There is actually a model of the structure in the courtyard of the Royal Academy in London today.

There have been many proposed buildings that were never built. Probably more buildings have been proposed than have been built.

However, there was one proposed building that was absolutely bonkers. 

It was to have been an observation tower built for the 1937 World’s Fair in Paris called the Phare du Monde, or Lighthouse of the World. 

The architect who proposed it was Eugène Freyssinet. The tower was to be 701 meters or 2,300 feet tall, with a spotlight and a restaurant on the top. 

This was yet another plan for the world’s tallest structure, something that many architects attempt. 

However, there was something different about this tower from every other proposed tower I’ve ever heard of. 

On the exterior of the tower would be a ramp that spiraled around it. The ramp would be designed for cars to drive up to the top, where there would be parking for 500 vehicles.

I don’t know if you have ever driven on a road that had a cliff on one side or even driven over a very high bridge, but the idea of driving around a tower with a constant tight curve over a thousand feet high is terrifying.

It was designed to show how important the automobile had become, which I guess it would have, but needless to say, the tower was never built.

Many ideas are floated by architects and designers, with no intention of them ever being built. Some of them are just thought experiments and others are an attempt at gaining attention. 

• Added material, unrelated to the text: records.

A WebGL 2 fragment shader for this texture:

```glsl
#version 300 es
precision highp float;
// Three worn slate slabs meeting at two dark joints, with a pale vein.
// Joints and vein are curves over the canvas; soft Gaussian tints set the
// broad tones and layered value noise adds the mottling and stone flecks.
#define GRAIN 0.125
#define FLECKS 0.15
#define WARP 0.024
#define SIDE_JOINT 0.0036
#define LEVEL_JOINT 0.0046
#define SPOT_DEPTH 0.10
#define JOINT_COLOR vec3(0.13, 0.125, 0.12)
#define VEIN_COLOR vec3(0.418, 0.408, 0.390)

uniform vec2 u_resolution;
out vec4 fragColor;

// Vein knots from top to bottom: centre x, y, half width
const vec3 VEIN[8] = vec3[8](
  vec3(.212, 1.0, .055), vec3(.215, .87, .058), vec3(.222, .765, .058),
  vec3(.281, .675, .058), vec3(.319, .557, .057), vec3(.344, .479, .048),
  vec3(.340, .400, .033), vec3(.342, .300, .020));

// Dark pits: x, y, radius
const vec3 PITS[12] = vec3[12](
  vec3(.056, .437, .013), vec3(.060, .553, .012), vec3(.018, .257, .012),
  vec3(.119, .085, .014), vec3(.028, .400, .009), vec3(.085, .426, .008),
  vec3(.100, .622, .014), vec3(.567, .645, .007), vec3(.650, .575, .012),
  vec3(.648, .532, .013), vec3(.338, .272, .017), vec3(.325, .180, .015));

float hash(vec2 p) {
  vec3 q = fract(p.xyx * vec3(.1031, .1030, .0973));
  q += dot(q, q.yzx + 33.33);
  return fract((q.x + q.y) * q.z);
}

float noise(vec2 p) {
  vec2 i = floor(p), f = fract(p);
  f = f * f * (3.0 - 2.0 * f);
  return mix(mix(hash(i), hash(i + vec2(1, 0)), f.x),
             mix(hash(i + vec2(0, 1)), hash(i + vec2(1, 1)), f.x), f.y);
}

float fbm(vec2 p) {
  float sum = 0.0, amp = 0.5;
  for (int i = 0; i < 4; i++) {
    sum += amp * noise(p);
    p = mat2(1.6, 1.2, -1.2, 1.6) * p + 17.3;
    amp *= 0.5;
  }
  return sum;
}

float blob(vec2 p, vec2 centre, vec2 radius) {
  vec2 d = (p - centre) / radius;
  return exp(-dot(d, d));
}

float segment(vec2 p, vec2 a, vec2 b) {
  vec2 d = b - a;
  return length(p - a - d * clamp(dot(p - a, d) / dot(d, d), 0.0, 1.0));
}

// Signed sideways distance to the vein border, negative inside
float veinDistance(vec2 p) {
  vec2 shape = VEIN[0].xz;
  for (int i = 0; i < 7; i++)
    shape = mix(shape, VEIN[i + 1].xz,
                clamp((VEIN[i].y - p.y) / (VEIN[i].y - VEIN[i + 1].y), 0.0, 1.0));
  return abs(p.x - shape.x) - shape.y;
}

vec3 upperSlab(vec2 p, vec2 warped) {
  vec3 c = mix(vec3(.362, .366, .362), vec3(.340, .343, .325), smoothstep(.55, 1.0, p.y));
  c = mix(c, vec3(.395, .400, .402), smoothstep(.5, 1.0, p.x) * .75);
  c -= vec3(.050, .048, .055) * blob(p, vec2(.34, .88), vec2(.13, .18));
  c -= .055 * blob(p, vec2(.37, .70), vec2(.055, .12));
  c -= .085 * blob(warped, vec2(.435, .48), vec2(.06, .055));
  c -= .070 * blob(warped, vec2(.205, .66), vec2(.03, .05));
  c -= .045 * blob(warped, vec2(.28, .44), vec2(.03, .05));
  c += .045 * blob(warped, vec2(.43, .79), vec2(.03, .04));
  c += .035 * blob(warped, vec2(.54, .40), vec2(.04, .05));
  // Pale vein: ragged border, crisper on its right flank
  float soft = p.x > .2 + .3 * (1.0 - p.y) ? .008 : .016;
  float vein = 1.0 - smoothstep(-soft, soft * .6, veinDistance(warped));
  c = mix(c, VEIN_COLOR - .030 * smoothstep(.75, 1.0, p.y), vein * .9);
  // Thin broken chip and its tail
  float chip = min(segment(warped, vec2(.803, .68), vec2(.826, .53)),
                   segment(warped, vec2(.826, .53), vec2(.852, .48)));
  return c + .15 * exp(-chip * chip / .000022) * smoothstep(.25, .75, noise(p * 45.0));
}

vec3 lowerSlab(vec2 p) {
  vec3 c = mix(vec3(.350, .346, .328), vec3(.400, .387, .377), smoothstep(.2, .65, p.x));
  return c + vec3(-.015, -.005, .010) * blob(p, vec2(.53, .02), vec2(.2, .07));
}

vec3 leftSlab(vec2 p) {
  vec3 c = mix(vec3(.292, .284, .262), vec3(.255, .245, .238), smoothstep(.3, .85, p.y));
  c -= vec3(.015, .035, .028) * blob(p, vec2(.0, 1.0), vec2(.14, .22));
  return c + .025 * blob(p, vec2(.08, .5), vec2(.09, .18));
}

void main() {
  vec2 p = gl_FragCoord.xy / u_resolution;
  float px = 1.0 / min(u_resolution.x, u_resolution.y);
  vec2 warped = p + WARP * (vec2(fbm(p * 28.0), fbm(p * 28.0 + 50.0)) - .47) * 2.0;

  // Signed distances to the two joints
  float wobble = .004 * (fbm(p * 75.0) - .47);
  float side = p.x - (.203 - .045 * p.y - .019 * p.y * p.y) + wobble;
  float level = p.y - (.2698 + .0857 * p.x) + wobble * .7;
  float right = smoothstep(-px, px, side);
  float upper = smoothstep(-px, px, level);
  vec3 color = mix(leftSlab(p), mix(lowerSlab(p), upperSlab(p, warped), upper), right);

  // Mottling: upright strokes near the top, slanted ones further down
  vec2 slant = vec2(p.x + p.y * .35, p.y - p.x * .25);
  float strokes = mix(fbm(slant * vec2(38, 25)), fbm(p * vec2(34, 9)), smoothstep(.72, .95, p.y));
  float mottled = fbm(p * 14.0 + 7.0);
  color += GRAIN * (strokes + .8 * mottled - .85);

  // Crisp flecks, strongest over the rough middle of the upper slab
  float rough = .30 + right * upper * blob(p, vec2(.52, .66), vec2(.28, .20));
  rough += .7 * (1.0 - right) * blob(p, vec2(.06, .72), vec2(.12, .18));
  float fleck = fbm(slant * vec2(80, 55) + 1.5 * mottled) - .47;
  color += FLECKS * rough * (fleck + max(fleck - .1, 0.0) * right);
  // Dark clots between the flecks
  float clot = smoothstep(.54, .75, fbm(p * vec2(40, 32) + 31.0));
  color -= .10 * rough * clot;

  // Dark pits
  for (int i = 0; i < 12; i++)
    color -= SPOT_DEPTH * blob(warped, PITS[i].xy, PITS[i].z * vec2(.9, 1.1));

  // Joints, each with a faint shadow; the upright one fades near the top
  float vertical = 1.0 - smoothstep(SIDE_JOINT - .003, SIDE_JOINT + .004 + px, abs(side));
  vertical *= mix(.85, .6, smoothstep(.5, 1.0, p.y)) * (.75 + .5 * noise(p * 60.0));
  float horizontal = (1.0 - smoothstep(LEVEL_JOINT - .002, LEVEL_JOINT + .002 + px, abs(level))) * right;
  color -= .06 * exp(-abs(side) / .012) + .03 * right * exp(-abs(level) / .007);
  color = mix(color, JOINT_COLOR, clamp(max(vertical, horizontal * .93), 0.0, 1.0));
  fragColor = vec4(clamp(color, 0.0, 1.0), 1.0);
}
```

Nonetheless, it is fun to think about what the world would be like if some of these incredible structures had actually been built. 


Everything Everywhere Daily is an Airwave Media Podcast. 

The executive producer is Darcy Adams.

The associate producers are Thor Thomsen and Peter Bennett.

Today’s review comes from listener Senor-Droolcup, over at Apple Podcasts in the United States. They write:

My new favorite podcast

Gary Arndt’s history podcast is a must-listen, the new king of 15-minute deep dives on a daily subject. The writing and research are superb, and Gary is just plain PLEASANT to listen to every day. When he touches on areas of obscure history that I know well, I’m waiting to see if I can find a small error to crow about and that’s a very rare event (always acknowledged by Gary with humility and appreciation). Topics include something for every taste and Gary Arndt has the rare talent of making you genuinely interested in a topic you would never have thought would appeal to you. Best of all, I’ve been listening to Gary every day for almost 2 years and I have no idea who he voted for or what his political views could be. He deserves 5-stars just for that.

Gracias, Senor Droolcup! You have figured out my secret. I feel no need to insert politics into everything as there is enough of that in the world today. I figure if I can help people learn about the world they live in, I trust that they will be able to figure out the rest on their own.

Remember, if you leave a review or send me a boostagram, you too can have it read the show.